If your ultimate goal is to become an Eagle Scout, then it’s important to maintain the pace and momentum needed to reach that rank before aging out at 18. Scouts typically make Life rank at 14, but then procrastinate and scramble to make the final requirements for Eagle by age 18, often failing to do so. Ideally, you should make Eagle before or by junior year of high school—in time for you to use on your college applications (where an Eagle rank can be a big advantage) and allowing you to concentrate on other things your senior year.
The attached pdf provides a useful, detailed timeline of the milestones you should achieve to make Eagle. It assumes that you started in 5th grade, making Tenderfoot at your first summer camp, and getting promoted one rank every year thereafter. If you started later than that, then you obviously need to adopt a more aggressive schedule.
Which merit badges should I earn and in what order?
There are more than 130 merit badges, so there’s no shortage of badges that might meet your interests. To reach Eagle rank, you must earn 21 merit badges. At least 13 of those must come from the table below of 17 Eagle-related badges; the remaining 8 “electives” can be met with any of the badges.

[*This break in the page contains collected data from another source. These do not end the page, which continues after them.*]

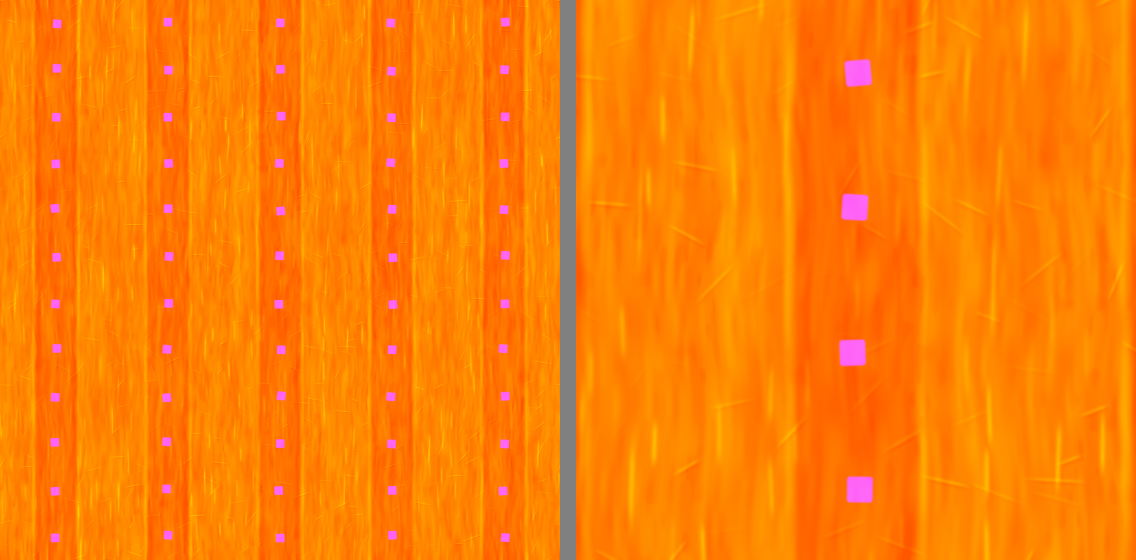
Left, the full canvas; right, a detail of the centre.
This texture is drawn by a WebGL 1 fragment shader. Its source:

```glsl
precision highp float;
// Orange wood boards with darker raised slats, each studded with a row of small pink squares.
uniform vec2 u_resolution;

vec2 hash2(vec2 p) {
  vec3 q = fract(p.xyx * vec3(0.1031, 0.1030, 0.0973));
  q += dot(q, q.yzx + 33.33);
  return fract((q.xx + q.yz) * q.zy);
}

// Value noise that wraps after `grid` cells across the canvas
float noise(vec2 p, vec2 grid) {
  p *= grid;
  vec2 i = floor(p), f = fract(p);
  f = f * f * (3.0 - 2.0 * f);
  float a = hash2(mod(i, grid)).x;
  float b = hash2(mod(i + vec2(1.0, 0.0), grid)).x;
  float c = hash2(mod(i + vec2(0.0, 1.0), grid)).x;
  float d = hash2(mod(i + 1.0, grid)).x;
  return mix(mix(a, b, f.x), mix(c, d, f.x), f.y);
}

// Cellular strokes: one tapered line per wrapped cell, of random place, angle and strength
float strokes(vec2 p, vec2 grid, float angle, float spread, float halfLen, float width) {
  float cover = 0.0;
  vec2 home = floor(p * grid);
  for (int j = -1; j <= 1; j++) {
    for (int i = -1; i <= 1; i++) {
      vec2 cell = home + vec2(float(i), float(j));
      vec2 id = mod(cell, grid);
      vec2 shape = hash2(id + 71.0);
      float turn = angle + (shape.x - 0.5) * spread;
      vec2 dir = vec2(cos(turn), sin(turn));
      vec2 d = p - (cell + hash2(id + 19.0)) / grid;
      float along = abs(dot(d, dir)) / (halfLen * mix(0.4, 1.0, shape.y));
      float across = dot(d, vec2(-dir.y, dir.x)) / width;
      float strength = hash2(id + 137.0).x;
      cover = max(cover, strength * exp(-across * across) * smoothstep(1.0, 0.3, along));
    }
  }
  return cover;
}

void main() {
  vec2 p = gl_FragCoord.xy / u_resolution;
  float px = 1.0 / min(u_resolution.x, u_resolution.y);

  // Slats: dark bands with a groove inside each edge and a bright ridge outside
  float fromAxis = abs(fract(p.x * 5.0) - 0.5) / 5.0;
  fromAxis += (noise(p, vec2(5.0, 24.0)) - 0.5) * 0.0016;
  float slat = smoothstep(0.038, 0.034, fromAxis);
  float groove = exp(-pow((fromAxis - 0.0315) / 0.0045, 2.0));
  float ridge = exp(-pow((fromAxis - 0.0405) / 0.0024, 2.0));
  float tone = mix(0.525, 0.45, slat) - 0.045 * groove;
  tone += ridge * mix(0.04, 0.13, noise(p, vec2(20.0, 18.0)));

  // Vertical grain, from broad stains to fine broken fibres
  vec2 bent = p + vec2(0.002 * sin(6.2831853 * (p.y * 7.0 + 2.0 * p.x)), 0.0);
  tone += 0.06 * (noise(bent, vec2(45.0, 7.0)) - 0.5);
  tone += 0.09 * (noise(bent, vec2(130.0, 12.0)) - 0.5);
  tone += 0.10 * (noise(bent, vec2(256.0, 40.0)) - 0.5);
  float pores = smoothstep(0.6, 0.9, noise(bent, vec2(230.0, 70.0)));
  tone -= 0.05 * pores * noise(p, vec2(30.0, 9.0));

  // Yellow flecks along the grain, fainter on the slats
  float flecks = strokes(p, vec2(40.0, 17.0), 1.5708, 0.1, 0.045, 0.0024);
  flecks *= flecks;
  tone += mix(0.20, 0.10, slat) * flecks;

  // Slanted scratches, lit on one side and shaded on the other
  float thin = max(0.0011, 0.6 * px);
  vec2 scratchGrid = vec2(24.0);
  float lit = strokes(p, scratchGrid, 0.3, 1.9, 0.022, thin);
  float shade = strokes(p + vec2(-0.0007, 0.0018), scratchGrid, 0.3, 1.9, 0.022, thin);
  tone += mix(0.12, 0.08, slat) * lit - 0.05 * shade;

  vec3 color = vec3(1.0, clamp(tone, 0.34, 0.82), 0.0);

  // Studs: slightly shifted and turned rounded squares, 5 across and 12 down
  vec2 studGrid = vec2(5.0, 12.0);
  vec2 studCell = floor(p * studGrid);
  vec2 jitter = hash2(studCell + 7.0) - 0.5;
  vec2 d = p - (studCell + 0.5) / studGrid - jitter * vec2(0.005, 0.006);
  float turn = (hash2(studCell + 43.0).x - 0.5) * 0.22;
  d = mat2(cos(turn), -sin(turn), sin(turn), cos(turn)) * d;
  float edge = length(max(abs(d) - 0.0057, 0.0)) - 0.002;
  float soft = max(0.0009, 0.75 * px);
  vec3 pink = vec3(1.0, 0.39 + 0.05 * (noise(p, vec2(256.0, 128.0)) - 0.5), 0.97);
  color = mix(color, pink, smoothstep(soft, -soft, edge));

  gl_FragColor = vec4(color, 1.0);
}
```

If you’re planning to earn the badges at either summer camp (Camp Horseshoe) or Merit Badge College, be aware that in many cases there are extensive prerequisites that must be met in advance. Both Chester County Council (CCCBSA) and Cradle of Liberty Council (COLBSA) hold Merit Badge Colleges in the winter/spring months to help scouts earn badges, but they fill up quickly so register early. If you can’t complete the merit badges at the college or at camp, make sure the counselor fills in the requirements that you did meet on the merit badge blue card.

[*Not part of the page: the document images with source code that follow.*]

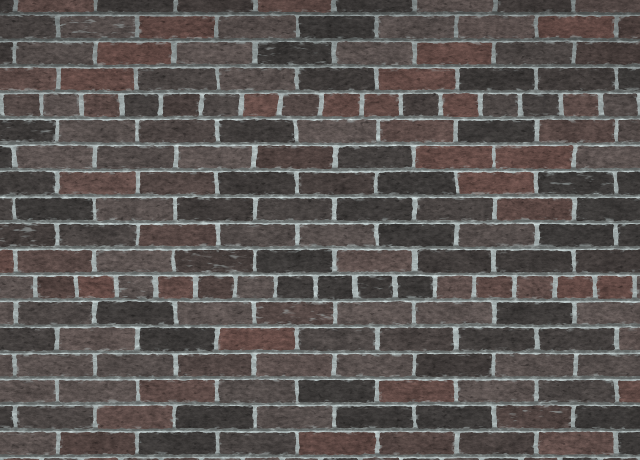
This texture is drawn by a Shadertoy shader. Its source:

```glsl
const float COURSES = 17.69;       // courses over the canvas height
const float BRICK_LENGTH = 3.07;   // stretcher length in courses
const vec2 JOINT_HALF = vec2(0.085, 0.075);

const vec3 DARK_CLAY = vec3(0.235, 0.225, 0.22);
const vec3 BROWN_CLAY = vec3(0.365, 0.33, 0.32);
const vec3 RED_CLAY = vec3(0.39, 0.295, 0.275);
const vec3 SHADED_MORTAR = vec3(0.42, 0.44, 0.435);
const vec3 LIT_MORTAR = vec3(0.65, 0.69, 0.69);
const vec3 LIME = vec3(0.80, 0.85, 0.85);

vec2 hash22(vec2 p) {
    vec3 q = fract(p.xyx * vec3(0.1031, 0.1030, 0.0973));
    q += dot(q, q.yzx + 33.33);
    return fract((q.xx + q.yz) * q.zy);
}

float cornerSlope(vec2 cell, vec2 corner, vec2 f) {
    return dot(hash22(cell + corner) * 2.0 - 1.0, f - corner);
}

float gradientNoise(vec2 p) {
    vec2 i = floor(p), f = p - i;
    vec2 u = f * f * f * (f * (f * 6.0 - 15.0) + 10.0);
    float low = mix(cornerSlope(i, vec2(0, 0), f), cornerSlope(i, vec2(1, 0), f), u.x);
    float high = mix(cornerSlope(i, vec2(0, 1), f), cornerSlope(i, vec2(1, 1), f), u.x);
    return mix(low, high, u.y);
}

float fractalNoise(vec2 p) {
    float sum = 0.0, weight = 1.0;
    for (int i = 0; i < 3; i++) {
        sum += weight * gradientNoise(p);
        p = p * 2.03 + 17.1;
        weight *= 0.6;
    }
    return sum;
}

float roundedBox(vec2 p, vec2 halfSize, float radius) {
    vec2 d = abs(p) - halfSize + radius;
    return length(max(d, 0.0)) + min(max(d.x, d.y), 0.0) - radius;
}

// Finds the brick around p: id, centred position and half size
void brickCell(vec2 p, out vec2 id, out vec2 local, out vec2 halfSize) {
    float row = floor(p.y);
    float odd = mod(row, 2.0);
    bool header = mod(row, 7.0) == 4.0;
    float len = header ? 0.5 * BRICK_LENGTH : BRICK_LENGTH;
    float shift = header ? 0.04 - 0.14 * odd : 0.19 + 0.53 * odd;
    float x = p.x / len - shift;
    id = vec2(floor(x) + 40.0, row + 7.0);
    local = vec2((fract(x) - 0.5) * len, fract(p.y) - 0.5);
    halfSize = 0.5 * vec2(len, 1.0) - JOINT_HALF;
}

vec3 clayColor(vec2 p, vec2 id) {
    vec2 tone = hash22(id * 3.7 + 11.0);
    vec3 fired = mix(BROWN_CLAY, RED_CLAY, smoothstep(0.35, 0.9, tone.y));
    vec3 color = mix(DARK_CLAY, fired, smoothstep(0.1, 0.75, tone.x));
    float patches = fractalNoise(p * vec2(0.9, 1.6) + id * 5.3);
    float grain = fractalNoise(p * vec2(4.0, 7.5) + id * 2.9);
    float pits = smoothstep(0.2, 0.55, gradientNoise(p * vec2(5.0, 9.0) + 60.0));
    return color * (1.0 + 0.22 * patches + 0.30 * grain) * (1.0 - 0.25 * pits);
}

// Upper side of each bed joint lies in shade, its lower lip is limed
vec3 mortarColor(vec2 p, float fromBed) {
    float shade = smoothstep(-0.15, -0.08, fromBed)
                * (1.0 - smoothstep(-0.01, 0.06, fromBed));
    float lip = smoothstep(0.0, 0.05, fromBed) * (1.0 - smoothstep(0.08, 0.16, fromBed));
    float rough = fractalNoise(p * vec2(3.0, 6.0) + 90.0);
    vec3 color = mix(LIT_MORTAR, SHADED_MORTAR, shade);
    color = mix(color, LIME, clamp(0.45 * lip + 0.5 * rough, 0.0, 0.8));
    return color * (1.0 + 0.18 * rough);
}

void mainImage(out vec4 fragColor, in vec2 fragCoord) {
    vec2 uv = fragCoord / iResolution.xy;
    float pixel = COURSES / iResolution.y;
    vec2 p = vec2(fragCoord.x, iResolution.y - fragCoord.y) * pixel;
    p.y += 0.455;

    // Uneven laying
    vec2 laid = p + vec2(0.12, 0.035) * vec2(gradientNoise(p * vec2(0.25, 0.9) + 5.0),
                                             gradientNoise(p * vec2(0.35, 0.6) + 31.0));
    vec2 id, local, halfSize;
    brickCell(laid, id, local, halfSize);
    float fromBed = local.y > 0.0 ? local.y - 0.5 : local.y + 0.5;

    // Ragged brick outline
    halfSize += (hash22(id + 71.0) - 0.5) * vec2(0.05, 0.025);
    float edge = roundedBox(local, halfSize, 0.07);
    edge += 0.05 * fractalNoise(p * vec2(2.6, 3.2) + 47.0);
    float brick = 1.0 - smoothstep(-0.6 * pixel, 0.6 * pixel, edge);

    // Lime smeared on the rims and in rare pale scuffs
    float smear = smoothstep(0.05, 0.5, fractalNoise(p * vec2(2.2, 4.5) + 13.0));
    float rim = smear * smoothstep(-0.14, -0.01, edge);
    float stained = step(0.93, hash22(id + 19.0).x);
    float scuff = stained * smoothstep(0.15, 0.6, fractalNoise(p * vec2(1.4, 5.0) + 3.0));
    vec3 clay = mix(clayColor(p, id), LIT_MORTAR, clamp(0.6 * rim + 0.55 * scuff, 0.0, 0.8));

    // Joints dim toward the top and the corners
    float light = mix(1.0, 0.8, smoothstep(0.72, 1.0, uv.y))
                * (1.0 - 0.22 * dot(uv - 0.5, uv - 0.5));
    vec3 color = mix(mortarColor(p, fromBed) * light, clay * mix(1.0, light, 0.3), brick);
    fragColor = vec4(clamp(color, 0.0, 1.0), 1.0);
}
```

Acknowledgement: Thanks to Michele Harvey, Lauren Feldman, Scott Shreve, Vince Piotti, and Christine Voigt for their tips on when and where to earn Eagle badges.
What about the remaining eight “electives”?
We recommend you pursue the badges that interest you. It’s a great way to explore potential career choices. Steven Spielberg started on his amazing career partly because of his Photography merit badge. (There was no Cinematography or Moviemaking merit badge back then.) Even if a badge does not lead to a career, it may become a lifelong hobby or passion.
That said, there are some badges that are “low-hanging fruit” because they might align well with existing hobbies, extracurricular activities, or schoolwork that you’re already doing, so you might want to earn those first. Among them possibly: Collections, Dog Care, Music, Pets, Reading, Scholarship, Snow Sports.
The two websites below provide listings of merit badges, their requirements, and useful worksheets:
As with the Eagle badges, you have multiple avenues to earn badges: on your own with the guidance of a merit badge counselor; at summer camp; at Merit Badge College; and some non-BSA organizations will on occasion offer classes that satisfy requirements (e.g., Wayne Art Center with pottery and photography).
I’m ready. What do I do next?
You (not your parent) should first talk with the Scoutmaster to discuss requirements and whether you’re ready to embark on that particular merit badge. If he deems you’re ready, he’ll give you a signed blue card with contact information for a merit badge counselor. (The contact info would not apply if you’re earning the badge at camp or Merit Badge College.) You would then contact the merit badge counselor to get started.
Hyun Kul “Sean” Kim
Assistant Scoutmaster, Troop 181
Troop 181 Recommended Timeline for Advancement